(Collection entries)
────
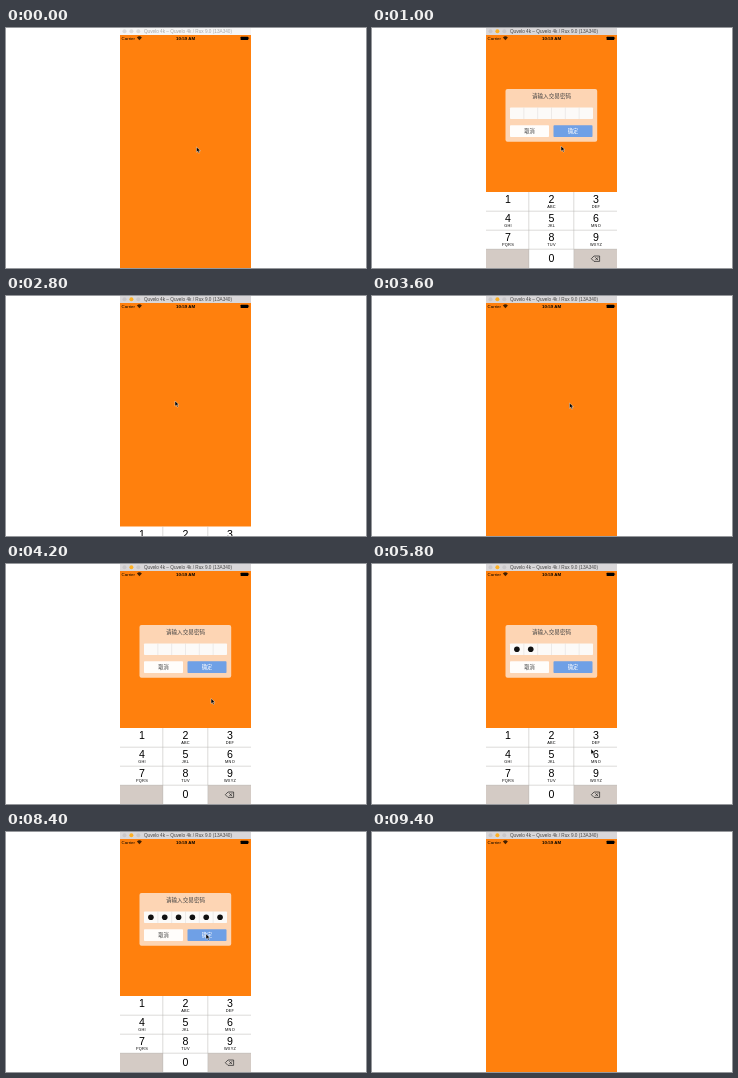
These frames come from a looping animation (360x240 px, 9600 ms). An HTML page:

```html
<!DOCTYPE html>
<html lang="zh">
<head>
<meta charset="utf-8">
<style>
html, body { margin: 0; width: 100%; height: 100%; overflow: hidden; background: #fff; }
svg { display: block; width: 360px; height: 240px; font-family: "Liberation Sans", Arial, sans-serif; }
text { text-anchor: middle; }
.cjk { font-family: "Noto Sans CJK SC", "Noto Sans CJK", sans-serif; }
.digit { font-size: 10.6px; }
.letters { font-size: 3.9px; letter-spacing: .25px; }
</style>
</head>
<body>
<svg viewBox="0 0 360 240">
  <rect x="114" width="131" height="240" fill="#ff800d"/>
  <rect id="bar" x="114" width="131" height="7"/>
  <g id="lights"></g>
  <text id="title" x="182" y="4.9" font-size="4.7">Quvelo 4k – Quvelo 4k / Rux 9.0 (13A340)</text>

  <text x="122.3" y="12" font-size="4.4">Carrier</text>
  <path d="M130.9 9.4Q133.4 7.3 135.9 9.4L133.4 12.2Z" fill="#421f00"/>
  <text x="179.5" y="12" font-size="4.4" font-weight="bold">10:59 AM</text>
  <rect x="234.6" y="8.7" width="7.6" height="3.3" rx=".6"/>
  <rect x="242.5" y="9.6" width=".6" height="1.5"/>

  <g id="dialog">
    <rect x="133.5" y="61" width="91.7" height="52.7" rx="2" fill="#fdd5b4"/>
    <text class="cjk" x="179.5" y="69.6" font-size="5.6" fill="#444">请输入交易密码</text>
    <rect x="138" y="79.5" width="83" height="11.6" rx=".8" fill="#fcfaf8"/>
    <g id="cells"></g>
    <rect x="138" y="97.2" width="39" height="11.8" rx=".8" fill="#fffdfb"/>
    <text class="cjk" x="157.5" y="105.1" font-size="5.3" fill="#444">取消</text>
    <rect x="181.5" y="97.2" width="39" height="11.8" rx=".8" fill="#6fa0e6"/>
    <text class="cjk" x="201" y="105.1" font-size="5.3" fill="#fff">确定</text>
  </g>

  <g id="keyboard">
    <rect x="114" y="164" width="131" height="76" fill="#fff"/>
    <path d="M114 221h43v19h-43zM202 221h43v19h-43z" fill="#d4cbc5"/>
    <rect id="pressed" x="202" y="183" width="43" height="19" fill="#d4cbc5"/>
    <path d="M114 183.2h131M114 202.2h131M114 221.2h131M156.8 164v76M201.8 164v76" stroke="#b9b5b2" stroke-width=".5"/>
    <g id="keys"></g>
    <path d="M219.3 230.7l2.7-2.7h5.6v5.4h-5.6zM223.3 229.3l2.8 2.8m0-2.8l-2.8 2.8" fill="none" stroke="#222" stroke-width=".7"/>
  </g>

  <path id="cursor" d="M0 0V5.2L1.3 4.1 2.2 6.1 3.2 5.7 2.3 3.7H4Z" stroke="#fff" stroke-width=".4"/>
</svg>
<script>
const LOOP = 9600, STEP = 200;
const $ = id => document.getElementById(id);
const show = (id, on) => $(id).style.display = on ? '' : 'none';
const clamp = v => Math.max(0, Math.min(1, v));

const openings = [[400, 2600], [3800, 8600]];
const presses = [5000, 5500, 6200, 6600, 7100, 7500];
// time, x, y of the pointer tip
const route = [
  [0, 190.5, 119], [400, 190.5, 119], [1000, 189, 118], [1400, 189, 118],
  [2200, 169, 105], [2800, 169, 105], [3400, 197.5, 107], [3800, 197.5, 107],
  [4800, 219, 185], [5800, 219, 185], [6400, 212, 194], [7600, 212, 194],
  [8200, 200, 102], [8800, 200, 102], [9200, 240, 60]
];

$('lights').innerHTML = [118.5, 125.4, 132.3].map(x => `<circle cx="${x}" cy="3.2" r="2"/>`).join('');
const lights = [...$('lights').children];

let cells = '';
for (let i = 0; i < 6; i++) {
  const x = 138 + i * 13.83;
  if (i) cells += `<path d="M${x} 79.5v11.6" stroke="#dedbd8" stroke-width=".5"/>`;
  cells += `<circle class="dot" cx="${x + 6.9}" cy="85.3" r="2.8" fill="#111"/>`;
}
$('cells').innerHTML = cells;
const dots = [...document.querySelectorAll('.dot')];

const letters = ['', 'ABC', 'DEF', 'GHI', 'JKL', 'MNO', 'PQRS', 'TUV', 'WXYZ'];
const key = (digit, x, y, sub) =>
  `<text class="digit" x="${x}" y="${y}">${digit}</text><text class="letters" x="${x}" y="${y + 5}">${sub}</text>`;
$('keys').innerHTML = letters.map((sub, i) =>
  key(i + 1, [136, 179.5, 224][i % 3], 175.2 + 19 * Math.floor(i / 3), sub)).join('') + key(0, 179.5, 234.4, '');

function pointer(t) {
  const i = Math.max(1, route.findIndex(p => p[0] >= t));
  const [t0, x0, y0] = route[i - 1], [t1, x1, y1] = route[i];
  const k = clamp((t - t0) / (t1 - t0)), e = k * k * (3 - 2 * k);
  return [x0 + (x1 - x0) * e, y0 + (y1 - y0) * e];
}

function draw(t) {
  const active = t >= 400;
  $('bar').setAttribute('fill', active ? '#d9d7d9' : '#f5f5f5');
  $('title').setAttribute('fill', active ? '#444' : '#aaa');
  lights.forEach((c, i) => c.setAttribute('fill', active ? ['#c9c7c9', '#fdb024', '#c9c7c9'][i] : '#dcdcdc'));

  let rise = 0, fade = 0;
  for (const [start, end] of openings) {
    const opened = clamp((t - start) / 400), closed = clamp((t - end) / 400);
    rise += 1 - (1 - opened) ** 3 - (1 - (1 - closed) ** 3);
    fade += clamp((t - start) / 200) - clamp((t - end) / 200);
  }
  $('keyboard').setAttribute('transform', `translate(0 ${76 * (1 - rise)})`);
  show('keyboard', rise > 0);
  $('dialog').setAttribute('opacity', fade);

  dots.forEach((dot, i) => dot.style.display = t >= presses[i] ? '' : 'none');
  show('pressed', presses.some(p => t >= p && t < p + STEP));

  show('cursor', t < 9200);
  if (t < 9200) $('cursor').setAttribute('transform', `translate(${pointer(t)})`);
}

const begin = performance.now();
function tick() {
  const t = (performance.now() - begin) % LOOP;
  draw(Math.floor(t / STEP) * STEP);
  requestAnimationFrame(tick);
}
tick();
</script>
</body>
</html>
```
────
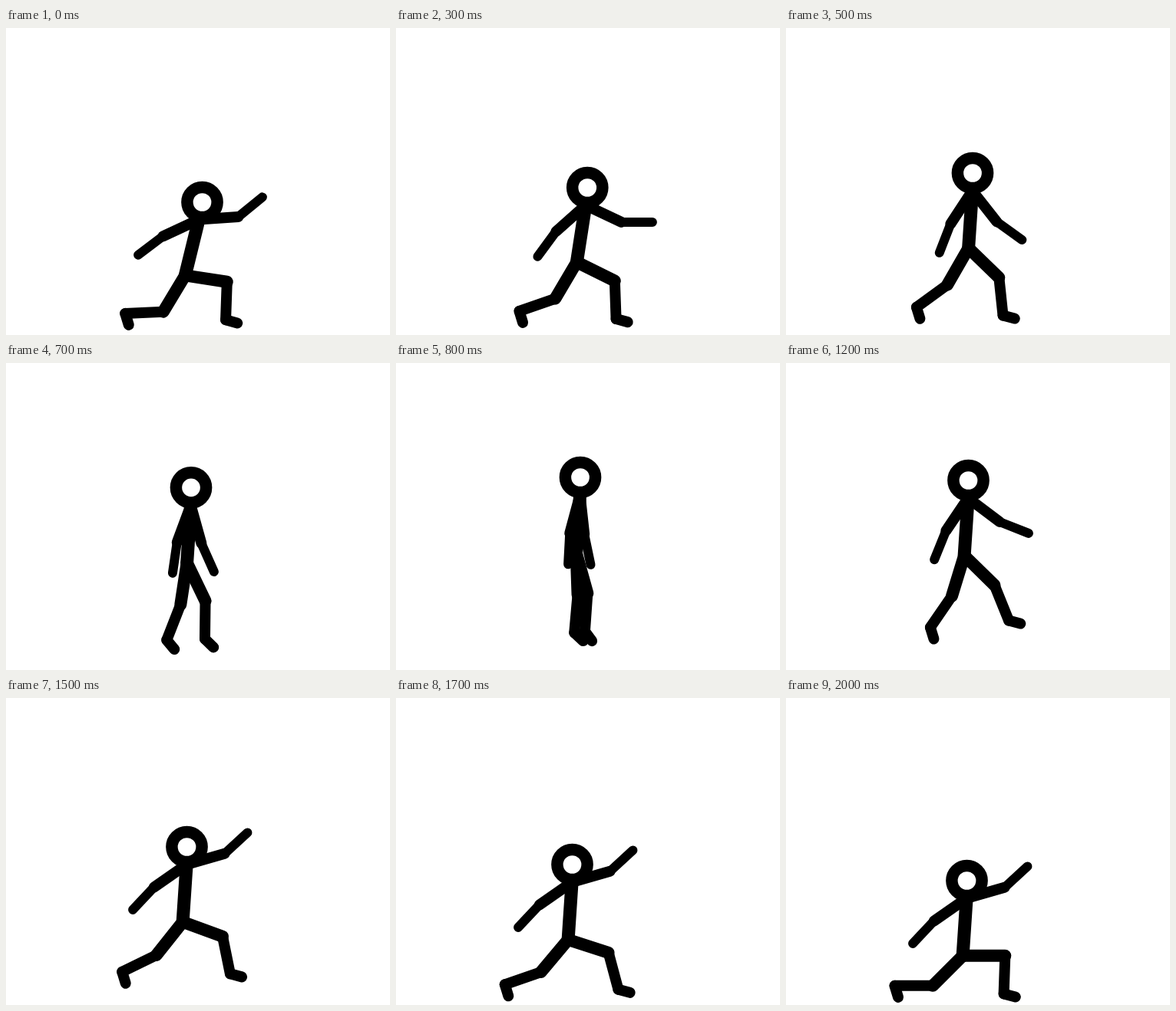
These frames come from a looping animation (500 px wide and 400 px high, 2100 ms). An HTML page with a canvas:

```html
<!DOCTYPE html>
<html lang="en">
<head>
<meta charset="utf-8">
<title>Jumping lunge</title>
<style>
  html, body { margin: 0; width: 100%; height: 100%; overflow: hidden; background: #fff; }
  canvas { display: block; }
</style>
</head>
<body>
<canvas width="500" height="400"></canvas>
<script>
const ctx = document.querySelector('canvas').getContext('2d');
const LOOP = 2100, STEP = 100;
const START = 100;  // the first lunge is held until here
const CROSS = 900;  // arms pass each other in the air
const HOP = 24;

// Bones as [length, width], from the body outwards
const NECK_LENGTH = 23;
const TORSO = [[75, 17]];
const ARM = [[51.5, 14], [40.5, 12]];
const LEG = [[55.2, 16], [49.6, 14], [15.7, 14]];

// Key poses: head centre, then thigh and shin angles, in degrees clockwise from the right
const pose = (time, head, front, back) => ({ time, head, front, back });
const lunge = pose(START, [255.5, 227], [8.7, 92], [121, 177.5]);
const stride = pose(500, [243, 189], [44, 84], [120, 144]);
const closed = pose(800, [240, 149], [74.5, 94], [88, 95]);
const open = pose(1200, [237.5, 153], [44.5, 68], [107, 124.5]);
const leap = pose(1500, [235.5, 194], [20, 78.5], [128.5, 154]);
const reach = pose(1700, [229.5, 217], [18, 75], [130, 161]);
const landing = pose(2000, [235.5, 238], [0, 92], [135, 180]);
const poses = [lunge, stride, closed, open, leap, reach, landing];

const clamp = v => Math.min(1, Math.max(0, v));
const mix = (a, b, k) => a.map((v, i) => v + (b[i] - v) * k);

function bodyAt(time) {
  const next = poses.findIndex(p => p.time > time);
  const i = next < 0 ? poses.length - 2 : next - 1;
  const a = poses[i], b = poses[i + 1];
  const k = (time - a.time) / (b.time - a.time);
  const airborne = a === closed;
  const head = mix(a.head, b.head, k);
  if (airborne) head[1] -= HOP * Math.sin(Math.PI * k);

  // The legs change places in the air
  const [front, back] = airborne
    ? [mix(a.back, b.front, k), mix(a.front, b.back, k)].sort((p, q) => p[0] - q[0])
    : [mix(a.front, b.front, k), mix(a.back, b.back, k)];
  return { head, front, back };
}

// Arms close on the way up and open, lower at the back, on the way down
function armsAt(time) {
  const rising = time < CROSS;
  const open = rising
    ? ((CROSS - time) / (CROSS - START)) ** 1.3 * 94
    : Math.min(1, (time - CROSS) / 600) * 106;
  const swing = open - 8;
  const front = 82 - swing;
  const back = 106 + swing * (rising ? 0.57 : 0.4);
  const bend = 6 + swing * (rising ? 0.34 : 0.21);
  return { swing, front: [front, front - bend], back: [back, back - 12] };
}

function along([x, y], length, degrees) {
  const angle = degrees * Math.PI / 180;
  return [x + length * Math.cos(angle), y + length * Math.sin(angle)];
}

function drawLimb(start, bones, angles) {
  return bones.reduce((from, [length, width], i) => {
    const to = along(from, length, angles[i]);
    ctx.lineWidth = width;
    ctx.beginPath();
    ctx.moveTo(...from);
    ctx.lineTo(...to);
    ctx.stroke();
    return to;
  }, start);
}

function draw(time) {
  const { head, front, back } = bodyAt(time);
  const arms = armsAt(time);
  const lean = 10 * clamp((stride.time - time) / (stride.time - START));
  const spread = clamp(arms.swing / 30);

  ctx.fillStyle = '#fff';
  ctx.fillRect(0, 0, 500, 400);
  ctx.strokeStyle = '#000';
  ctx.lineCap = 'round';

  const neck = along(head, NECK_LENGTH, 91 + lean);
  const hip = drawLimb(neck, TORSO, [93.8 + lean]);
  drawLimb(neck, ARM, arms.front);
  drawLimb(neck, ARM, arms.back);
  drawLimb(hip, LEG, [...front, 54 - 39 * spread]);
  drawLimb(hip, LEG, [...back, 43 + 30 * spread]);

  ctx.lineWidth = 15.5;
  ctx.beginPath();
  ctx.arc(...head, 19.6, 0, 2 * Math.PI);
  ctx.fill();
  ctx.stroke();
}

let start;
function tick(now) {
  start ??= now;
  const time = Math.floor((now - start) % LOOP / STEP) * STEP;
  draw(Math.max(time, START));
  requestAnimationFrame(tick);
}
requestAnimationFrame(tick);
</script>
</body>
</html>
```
────
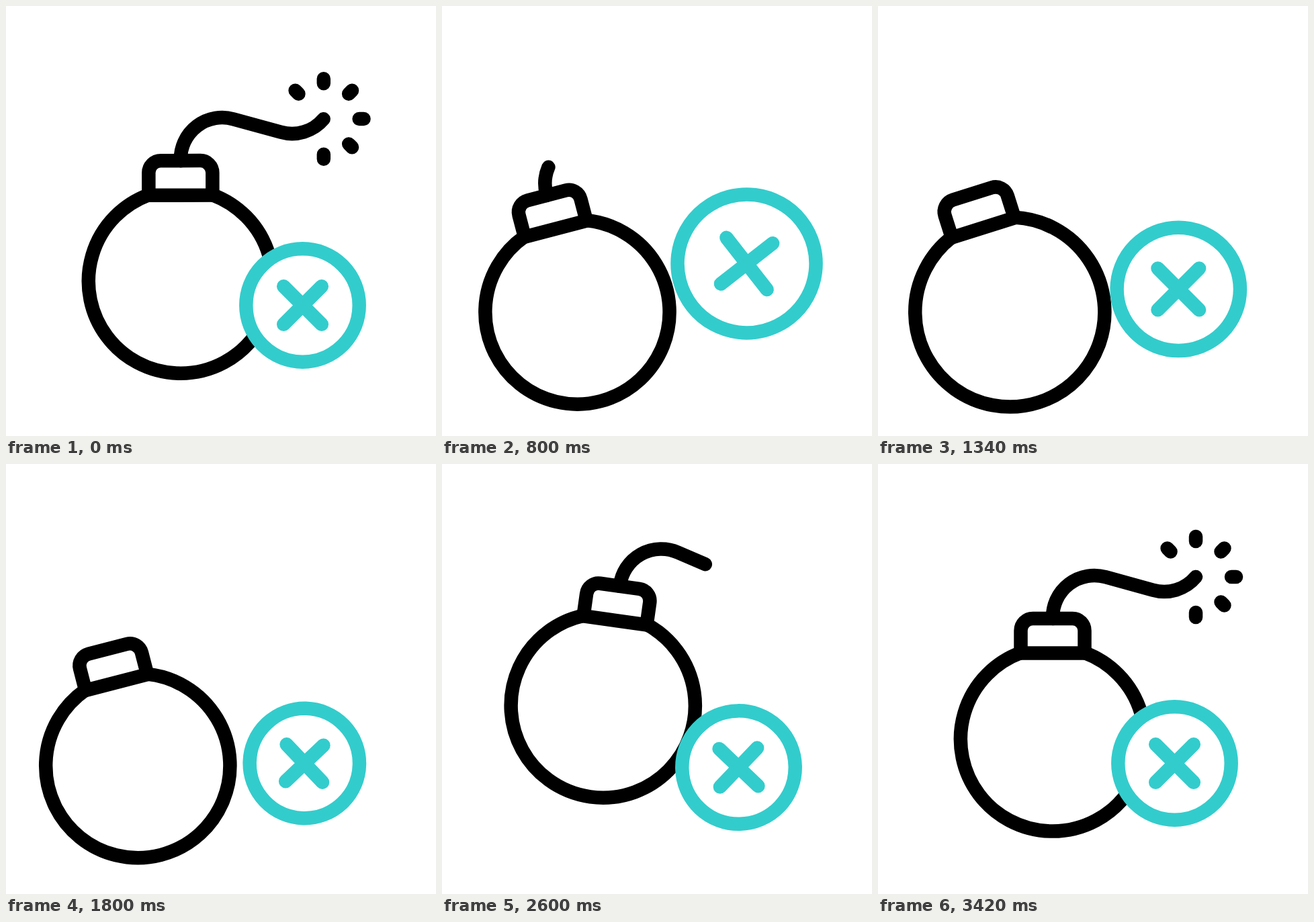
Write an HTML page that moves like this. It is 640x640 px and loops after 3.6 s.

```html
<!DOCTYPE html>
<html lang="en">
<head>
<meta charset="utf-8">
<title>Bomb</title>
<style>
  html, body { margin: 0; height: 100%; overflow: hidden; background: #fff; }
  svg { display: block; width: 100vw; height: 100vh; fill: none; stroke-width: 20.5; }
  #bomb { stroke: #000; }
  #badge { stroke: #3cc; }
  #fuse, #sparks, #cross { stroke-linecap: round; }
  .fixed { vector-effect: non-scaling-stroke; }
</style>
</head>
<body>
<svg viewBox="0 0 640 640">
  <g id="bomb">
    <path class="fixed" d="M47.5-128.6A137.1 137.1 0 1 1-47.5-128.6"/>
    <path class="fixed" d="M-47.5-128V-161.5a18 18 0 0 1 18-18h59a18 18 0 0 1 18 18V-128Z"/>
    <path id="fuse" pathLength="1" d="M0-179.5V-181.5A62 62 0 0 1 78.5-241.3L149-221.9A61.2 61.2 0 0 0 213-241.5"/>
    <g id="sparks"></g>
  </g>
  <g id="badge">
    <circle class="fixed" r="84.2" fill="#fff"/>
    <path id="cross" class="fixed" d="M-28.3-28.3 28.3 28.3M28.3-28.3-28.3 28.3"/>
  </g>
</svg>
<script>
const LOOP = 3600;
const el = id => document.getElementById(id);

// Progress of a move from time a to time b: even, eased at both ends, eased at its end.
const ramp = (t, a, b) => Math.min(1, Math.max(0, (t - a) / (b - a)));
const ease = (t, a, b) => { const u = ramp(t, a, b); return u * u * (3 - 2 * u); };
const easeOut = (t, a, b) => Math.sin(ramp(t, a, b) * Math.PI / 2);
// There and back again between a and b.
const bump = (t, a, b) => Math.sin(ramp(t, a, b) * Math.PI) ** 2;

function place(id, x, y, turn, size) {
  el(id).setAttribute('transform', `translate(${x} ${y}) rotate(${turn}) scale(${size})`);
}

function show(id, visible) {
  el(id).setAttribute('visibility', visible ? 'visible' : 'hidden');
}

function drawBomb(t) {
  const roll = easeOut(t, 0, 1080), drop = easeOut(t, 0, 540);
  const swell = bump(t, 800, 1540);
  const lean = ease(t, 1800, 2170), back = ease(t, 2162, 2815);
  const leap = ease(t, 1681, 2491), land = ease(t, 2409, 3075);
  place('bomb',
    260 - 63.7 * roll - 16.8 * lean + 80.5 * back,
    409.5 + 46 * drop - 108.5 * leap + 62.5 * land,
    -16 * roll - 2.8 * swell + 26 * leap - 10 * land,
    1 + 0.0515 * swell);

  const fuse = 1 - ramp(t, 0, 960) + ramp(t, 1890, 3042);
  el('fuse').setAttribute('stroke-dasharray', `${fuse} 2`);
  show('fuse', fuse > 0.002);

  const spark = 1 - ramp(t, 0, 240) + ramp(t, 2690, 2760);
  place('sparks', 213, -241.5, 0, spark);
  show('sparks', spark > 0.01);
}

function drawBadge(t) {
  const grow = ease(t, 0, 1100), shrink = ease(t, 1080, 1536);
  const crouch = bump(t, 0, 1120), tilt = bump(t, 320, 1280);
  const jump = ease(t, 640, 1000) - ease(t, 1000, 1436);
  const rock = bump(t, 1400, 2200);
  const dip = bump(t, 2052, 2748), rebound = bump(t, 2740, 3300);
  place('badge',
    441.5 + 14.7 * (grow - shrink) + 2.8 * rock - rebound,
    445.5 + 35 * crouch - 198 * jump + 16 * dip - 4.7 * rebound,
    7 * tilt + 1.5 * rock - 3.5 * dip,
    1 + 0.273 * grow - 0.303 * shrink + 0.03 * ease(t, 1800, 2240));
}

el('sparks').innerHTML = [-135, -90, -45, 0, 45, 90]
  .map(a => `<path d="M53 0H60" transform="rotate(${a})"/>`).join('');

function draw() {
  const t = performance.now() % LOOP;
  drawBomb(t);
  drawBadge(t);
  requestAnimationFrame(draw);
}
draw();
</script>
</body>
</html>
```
────
* YOUR OBJECTIVE
Across the data, pull every line containing the string "rise".

* RESULT OF THIS EXERCISE
  let rise = 0, fade = 0;
    rise += 1 - (1 - opened) ** 3 - (1 - (1 - closed) ** 3);
  $('keyboard').setAttribute('transform', `translate(0 ${76 * (1 - rise)})`);
  show('keyboard', rise > 0);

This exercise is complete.